I've learned quite a bit during our stay with my aunt and some of her kids. My aunt and her daughter bake desserts that they sell at the farmer's market most weekends, and one of the treats they make is marshmallows. From scratch.
I had never thought about making marshmallows from scratch. The whole idea sounds foreign. Marshmallows come in plastic bags. They come in large (normal) size or small. The small ones come in white or pastel colors. If you leave them in the cupboard too long, they turn into white (or pastel) cardboard. That's it. That's the sum total of the world's accumulated knowledge about marshmallows. Or so I believed.
But my aunt has a recipe (who knew?). And she made it, while we made crucial decisions--raspberry flavoring. And what a good choice that was, since they'd be chocolate-dipped! Here's how it works:
I didn't get a picture of the first part, which is melting something (corn syrup? sugar?) on the stove until the candy thermometer hits the magic temperature. Then you slowly add the melted stuff to the mixer bowl on low, with the whisk attachment. When it's all in the mixer, you speed up the mixing, after protecting your kitchen by wrapping plastic wrap around the mixer.
After it starts thickening, you can remove the plastic wrap and let it keep mixing.
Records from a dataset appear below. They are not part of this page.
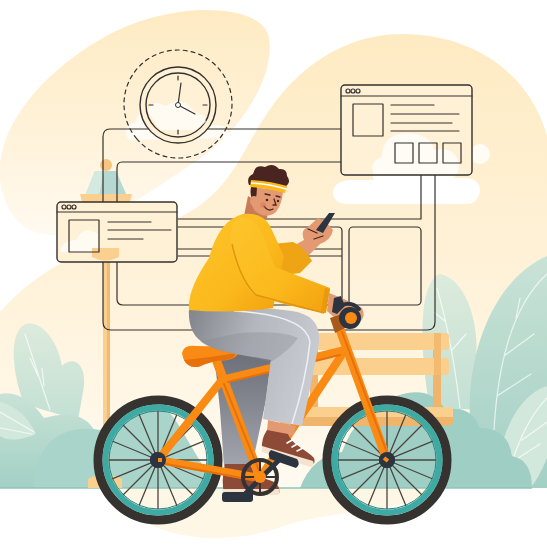
<!DOCTYPE html>
<html lang="en">
<head>
<meta charset="utf-8">
<title>Cyclist with phone</title>
<style>
:root{--cream:#feedc9;--ink:#34302e;--orange:#f98a14;--orange-dark:#e8700b;--teal:#3fa9a3;--tyre:#35322f;--wood:#fbd08f;--navy:#2c3440;--skin:#e39a72;--skin-dark:#c97b58;--hair:#4a2420;--shoe:#8d4a36;--yellow:#fbb91c}
html,body{margin:0;overflow:hidden;background:#fff}
svg{display:block}
.wire{fill:none;stroke:var(--ink);stroke-width:1.2;stroke-linejoin:round;stroke-linecap:round}
.panel{fill:#fff1d6;stroke:var(--ink);stroke-width:1.4}
.wood{fill:var(--wood)}
.cloud{fill:#fff}
.vein{fill:none;stroke:#fff;stroke-width:1.2;opacity:.7;stroke-linecap:round}
.tube{fill:none;stroke:var(--orange);stroke-width:9;stroke-linecap:round;stroke-linejoin:round}
.tube-shade{fill:none;stroke:var(--orange-dark);stroke-width:2;stroke-linecap:round}
.spokes{stroke:#4b4542;stroke-width:1.3}
.sole{fill:#f6e3cf}
.lace{stroke:#fff;stroke-width:1.6;stroke-linecap:round}
.face{fill:none;stroke:var(--hair);stroke-width:1.3;stroke-linecap:round}
</style>
</head>
<body>
<svg width="547" height="546" viewBox="0 0 547 546" role="img" aria-label="Man riding an orange bicycle while looking at his phone, with wireframe windows behind him">
<defs>
<linearGradient id="sky" x1="0" y1="0" x2="0" y2="1"><stop offset="0" stop-color="#feebc3"/><stop offset=".6" stop-color="#fff3dc"/><stop offset="1" stop-color="#fffaf0"/></linearGradient>
<linearGradient id="bush" x1="0" y1="0" x2="0" y2="1"><stop offset="0" stop-color="#c9e2d6"/><stop offset="1" stop-color="#a3d0c5"/></linearGradient>
<linearGradient id="leaf" x1="0" y1="0" x2="0" y2="1"><stop offset="0" stop-color="#dcebdc"/><stop offset="1" stop-color="#c3e0d4"/></linearGradient>
<linearGradient id="sweater" x1="0" y1="0" x2="1" y2="1"><stop offset="0" stop-color="#fdc52c"/><stop offset=".6" stop-color="#fbb91c"/><stop offset="1" stop-color="#f2a00f"/></linearGradient>
<linearGradient id="trousers" x1="0" y1=".2" x2="1" y2=".5"><stop offset="0" stop-color="#85888f"/><stop offset=".45" stop-color="#b4b7be"/><stop offset="1" stop-color="#c9ccd3"/></linearGradient>
<linearGradient id="far-leg" x1="0" y1="0" x2="0" y2="1"><stop offset="0" stop-color="#6c6f77"/><stop offset="1" stop-color="#a2a5ad"/></linearGradient>
<g id="wheel">
<circle r="60" fill="none" stroke="var(--tyre)" stroke-width="9"/>
<circle r="52.500" fill="none" stroke="var(--teal)" stroke-width="6"/>
<circle r="49" fill="none" stroke="#2d837f" stroke-width="1"/>
<g class="spokes">
<path id="spoke-set" d="M0-49V49M-49 0H49M-35-35 35 35M-35 35 35-35"/>
<use href="#spoke-set" transform="rotate(22.500)"/>
</g>
<circle r="8" fill="var(--navy)"/>
</g>
<g id="shoe">
<path d="M5 0 26 4C29 14 45 20 52 28Q54 33 50 35L0 19Q-1 9 5 0Z" fill="var(--shoe)"/>
<path class="sole" d="M0 16 51 31Q53 35 49 37L0 22Z"/>
<path class="lace" d="m25 13 7-4M30 17l7-4M35 21l6-3"/>
</g>
</defs>

<g id="backdrop" fill="url(#sky)">
<path d="M0 180C-6 118 60 58 118 30C176 2 262 2 269 38C275 75 244 128 198 160C150 192 132 204 100 222C56 246 8 240 0 180Z"/>
<path d="M0 312C44 262 98 244 152 228C228 206 238 156 268 112C306 56 356 34 402 34C474 34 530 74 547 136V488H0Z"/>
<path d="M110 488H440C420 512 330 508 278 528C220 548 138 540 110 488Z" fill="#fff7e6"/>
</g>

<g id="clouds" class="cloud">
<path d="M129 140Q120 126 136 122Q140 102 163 106Q182 94 194 114Q210 112 209 126Q230 122 229 138Z" opacity=".75"/>
<path d="M346 204Q333 203 333 192Q334 181 350 180H374Q366 162 382 157Q382 133 408 133Q431 134 434 150Q457 146 459 166Q458 176 452 178H468Q480 180 480 191Q478 204 466 204Z"/>
<circle cx="480" cy="154" r="10" opacity=".8"/>
</g>

<g id="plants">
<path d="M24 404C10 366 10 330 26 324C42 320 58 342 62 366C72 356 86 362 84 386L78 420Z" fill="url(#leaf)"/>
<path class="vein" d="M25 334Q36 368 50 410M42 368l2 18M30 358l8 18"/>
<path d="M0 394C18 390 34 404 44 418C72 410 92 416 98 440V488H0Z" fill="url(#bush)"/>
<path d="M0 402Q24 408 36 434Q12 444 0 436Z" fill="#d3e8dc"/>
<path class="vein" d="M0 412 34 432M0 428l32 6"/>
<path d="M34 488C36 440 64 424 100 430L130 404Q160 394 178 424L216 488Z" fill="#a9d4c9"/>
<path d="M430 408C418 340 420 280 440 274C464 278 480 320 476 360L488 410Z" fill="url(#leaf)"/>
<path class="vein" d="M437 288Q452 340 460 408M446 322l-12-10M452 350l14-16"/>
<path d="M470 420C466 350 496 278 547 256V488H480Z" fill="url(#bush)"/>
<path class="vein" d="M547 274C514 304 498 360 494 430M516 318l4-20M504 356l30-22M497 396l34-22"/>
<path d="M494 488C500 430 518 396 547 386V458Q538 480 530 488Z" fill="#d3e8dc"/>
<path class="vein" d="M547 398Q520 426 506 484M522 440l25-18M512 462l28-18"/>
<path d="M300 488Q312 456 342 452Q356 412 396 396Q430 384 446 410Q470 404 480 428Q508 428 512 456Q532 460 532 488Z" fill="#9fcfc4"/>
<path d="M0 488H532" stroke="#8fc5ba" stroke-width="1.500"/>
</g>

<g id="lamp">
<rect class="wood" x="103" y="256" width="7" height="224"/>
<rect x="107" y="256" width="3" height="224" fill="#f3ba72"/>
<path class="wood" d="M92 248H120V257Q106 266 92 257ZM88 488V479Q106 470 122 479V488Z"/>
<path d="M95 171H116L127 196H85Z" fill="#b5d9d0"/>
<path d="M95 171H104L99 196H85Z" fill="#d4e9df"/>
<path class="wood" d="M80 194H132L130 202H82Z"/>
<circle cx="106" cy="165" r="6" fill="#f8c581"/>
</g>

<g id="bench" class="wood">
<path d="M310 345H318V426H310ZM433 345H441V426H433Z" fill="#f0b56c"/>
<rect x="292" y="333" width="157" height="17" rx="3"/>
<rect x="292" y="358" width="157" height="17" rx="3"/>
<rect x="280" y="407" width="173" height="13" rx="3"/>
<path d="M280 417H453V423Q452 426 448 426H280Z" fill="#f0b56c"/>
<path d="M434 333H441V375H434Z" fill="#f3ba72"/>
</g>

<g id="wireframes">
<g class="wire">
<path d="M341 129H110Q103 129 103 137V322Q103 330 111 330H427Q435 330 435 322V175"/>
<path d="M341 162H122Q117 162 117 168V299Q117 305 123 305H343M421 175V219H178"/>
<path d="M178 227H338Q342 227 342 231V300Q342 305 338 305M178 249H342M178 256H342"/>
<rect x="349" y="227" width="72" height="78" rx="4"/>
</g>
<g id="window-large">
<rect class="panel" x="341" y="85" width="131" height="90" rx="4"/>
<path class="cloud" d="M374 174Q368 162 382 157Q382 133 408 133Q431 134 434 150Q457 146 459 166Q459 172 456 174Z" opacity=".75"/>
<g class="wire">
<path d="M341 96H472M391 105H434M391 114H459M391 123H452M391 131H459"/>
<circle cx="348" cy="91" r="2"/><circle cx="353" cy="91" r="2"/><circle cx="358" cy="91" r="2"/>
<rect x="353" y="104" width="30" height="32"/>
<rect x="395" y="143" width="18" height="20"/><rect x="419" y="143" width="18" height="20"/><rect x="443" y="143" width="18" height="20"/>
</g>
</g>
<g id="window-small">
<rect class="panel" x="57" y="202" width="120" height="60" rx="4"/>
<path class="cloud" d="M60 252Q62 240 76 240Q84 224 98 234V252Z" opacity=".7"/>
<path class="wood" d="M92 248H119V257Q106 264 92 257Z"/>
<g class="wire">
<path d="M57 212H177M108 222H151M108 230H171M108 239H143"/>
<circle cx="64" cy="207" r="2"/><circle cx="69" cy="207" r="2"/><circle cx="74" cy="207" r="2"/>
<rect x="69" y="220" width="30" height="32"/>
</g>
</g>
<g id="clock">
<circle class="wire" cx="178" cy="104" r="54" stroke-dasharray="4 4" pathLength="340" transform="rotate(140 178 104)" style="stroke-dashoffset:0"/>
<circle class="panel" cx="178" cy="105" r="38"/>
<circle class="panel" cx="178" cy="105" r="32"/>
<path class="cloud" d="M148 112Q152 98 166 106Q182 94 194 112Q206 114 206 122L196 130H160Z" opacity=".7"/>
<path class="wire" d="M178 76V80M178 130v4M149 105h4M203 105h4M178 105 181 83M178 105 195 114"/>
<circle cx="178" cy="105" r="2.500" fill="#fff" stroke="var(--ink)"/>
</g>
</g>

<g id="far-side">
<path d="M214 352H272L266 400L252 466H224L220 410Z" fill="url(#far-leg)"/>
<path d="M225 464H250Q254 476 272 481Q281 485 279 494H224Q221 478 225 464Z" fill="var(--shoe)"/>
<path class="sole" d="M223 489H279V495H223Z"/>
<path class="lace" d="m249 477 6-4M255 481l6-4"/>
</g>

<g id="bicycle">
<use href="#wheel" x="158" y="460"/>
<use href="#wheel" x="387" y="460"/>
<path class="tube" d="M158 460 222 380 345 350 260 478Z" style="stroke-width:8"/>
<path class="tube" d="M217 362 260 478M338 324 387 460"/>
<path class="tube-shade" d="M161 463 258 481M224 384 262 478M342 332 389 458M228 382 340 355"/>
<path d="M182 353Q184 344 196 346L238 347Q242 356 228 360Q210 361 198 367Q184 368 182 353Z" fill="var(--orange)"/>
<path d="M184 360Q206 358 236 353Q234 359 226 360Q210 361 198 367Q188 368 184 360Z" fill="var(--orange-dark)"/>
<circle cx="158" cy="460" r="8" fill="var(--navy)"/>
<circle cx="387" cy="460" r="8" fill="var(--navy)"/>
<path d="M158 460h4M384 458l4 3" stroke="var(--orange)" stroke-width="4"/>
<circle cx="260" cy="477" r="17" fill="none" stroke="var(--tyre)" stroke-width="4"/>
<path d="M260 460V494M243 477H277" stroke="var(--tyre)" stroke-width="2"/>
<path d="M283 456 242 497" stroke="var(--navy)" stroke-width="5"/>
<circle cx="260" cy="477" r="6" fill="var(--orange)"/>
<rect x="222" y="492" width="31" height="10" rx="3" fill="var(--navy)"/>
</g>

<g id="rider">
<g id="near-leg">
<path d="M189 309Q240 304 292 311Q321 315 319 342Q312 382 302 426L263 419L271 360L236 354Q201 348 193 332Q188 322 189 309Z" fill="url(#trousers)"/>
<path d="M240 333Q282 330 298 338Q290 350 271 362L236 354Q210 350 200 341Z" fill="#858890" opacity=".35"/>
<path d="M234 311Q306 315 310 342Q306 380 292 424" fill="none" stroke="#eef0f3" stroke-width="1.500"/>
<path d="M268 420 296 426 293 436 267 431Z" fill="var(--skin)"/>
<use href="#shoe" x="262" y="430"/>
<path d="M271 450 297 459Q301 464 296 468L270 459Q267 453 271 450Z" fill="var(--navy)"/>
</g>

<g id="phone-hand">
<path d="M286 250 304 240Q300 230 308 227L318 218 326 222 333 230Q331 240 320 244L304 260Z" fill="var(--skin)"/>
<path d="M316 230 329 213 335 213 323 233Z" fill="var(--navy)"/>
<path d="M308 229 317 233M314 239l9-3" class="face" stroke-width="1"/>
</g>

<path id="far-sleeve" d="M272 244 293 242Q303 246 312 261L300 273 270 277Z" fill="#eea414"/>
<path id="neck" d="M248 196 268 208 267 219Q255 224 244 216Z" fill="var(--skin-dark)"/>
<path id="torso" d="M243 214Q262 212 270 226L284 256L273 308Q230 314 189 310Q187 290 209 258Q219 220 243 214Z" fill="url(#sweater)"/>
<path id="near-sleeve" d="M236 220Q254 212 264 238L275 267L330 288L325 313Q286 306 254 295Q242 285 232 252Q228 228 236 220Z" fill="url(#sweater)"/>
<path d="M232 244Q240 280 256 295L324 313" fill="none" stroke="#df950e" stroke-width="1.500"/>
<path d="M325 288 330 289 326 313 321 311Z" fill="#e99a0c"/>

<g id="head">
<path d="M252 187Q268 188 283 192Q282 204 276 212Q266 220 255 211Q249 203 252 187Z" fill="var(--skin)"/>
<path d="M249 185Q246 177 253 174Q255 164 265 167Q273 162 279 169Q287 168 287 176Q292 182 285 187Q268 184 249 185Z" fill="var(--hair)"/>
<path d="M251 187H257Q257 195 255 201Q249 198 251 187Z" fill="var(--hair)"/>
<path d="M251 180Q270 181 287 186L285 193Q268 188 250 187Z" fill="#fbb91c"/>
<path d="M251 183Q270 184 286 189" fill="none" stroke="#fff" stroke-width="1.500"/>
<ellipse cx="254" cy="201" rx="4" ry="5" fill="var(--skin)"/>
<path class="face" d="M265 194l5 1M276 196l4 1M274 199l2 6h-3M264 206Q268 212 273 209"/>
<circle cx="267" cy="200" r="1.300" fill="var(--hair)"/><circle cx="278" cy="201" r="1.200" fill="var(--hair)"/>
<circle cx="263" cy="205" r="3" fill="#dc7756" opacity=".5"/>
</g>

<g id="handlebar-hand">
<path d="M329 293 342 298 362 308Q366 316 360 322L344 326 327 311Z" fill="var(--skin)"/>
<path d="M334 298 341 296 345 306 337 314 332 312Z" fill="var(--navy)"/>
<path d="M330 318 342 314 347 327 335 333Z" fill="#a85a1a"/>
<circle cx="350" cy="318" r="11" fill="var(--navy)"/>
<circle cx="351" cy="318" r="6" fill="var(--orange)"/>
<path d="M342 305Q352 301 359 309" fill="none" stroke="var(--navy)" stroke-width="4" stroke-linecap="round"/>
</g>
</g>
</svg>
</body>
</html>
In a while, it starts looking like marshmallow creme.
Then you scrape it into a glass baking pan and smooth it out with wet fingers to keep them from sticking. And you let it sit uncovered (my aunt covers it loosely with a flour-sack-style dish towel to keep it clean) for 8 hours while it does its thing. Then you cut it with a wet knife to keep it from sticking (my mom and I each snitched a piece).
You can sprinkle it with powdered sugar and call it good. But what would be the point when the other alternative is to dip it in melted chocolate? Use wet fingers to keep them from sticking.
And you set the dipped squares onto powdered sugar, or powdered sugar with toasted coconut, or powdered cocoa with toasted almonds, or whatever powdered something your heart desires, to keep it from sticking.
They taste NOTHING like the substances in the plastic bags that try to pass themselves off as marshmallows. These are delicate, foamy the way they should be, mellow and rich, and ours have a hint of raspberry beneath the chocolate coating. Pure delight!
My aunt sent us home with the recipe.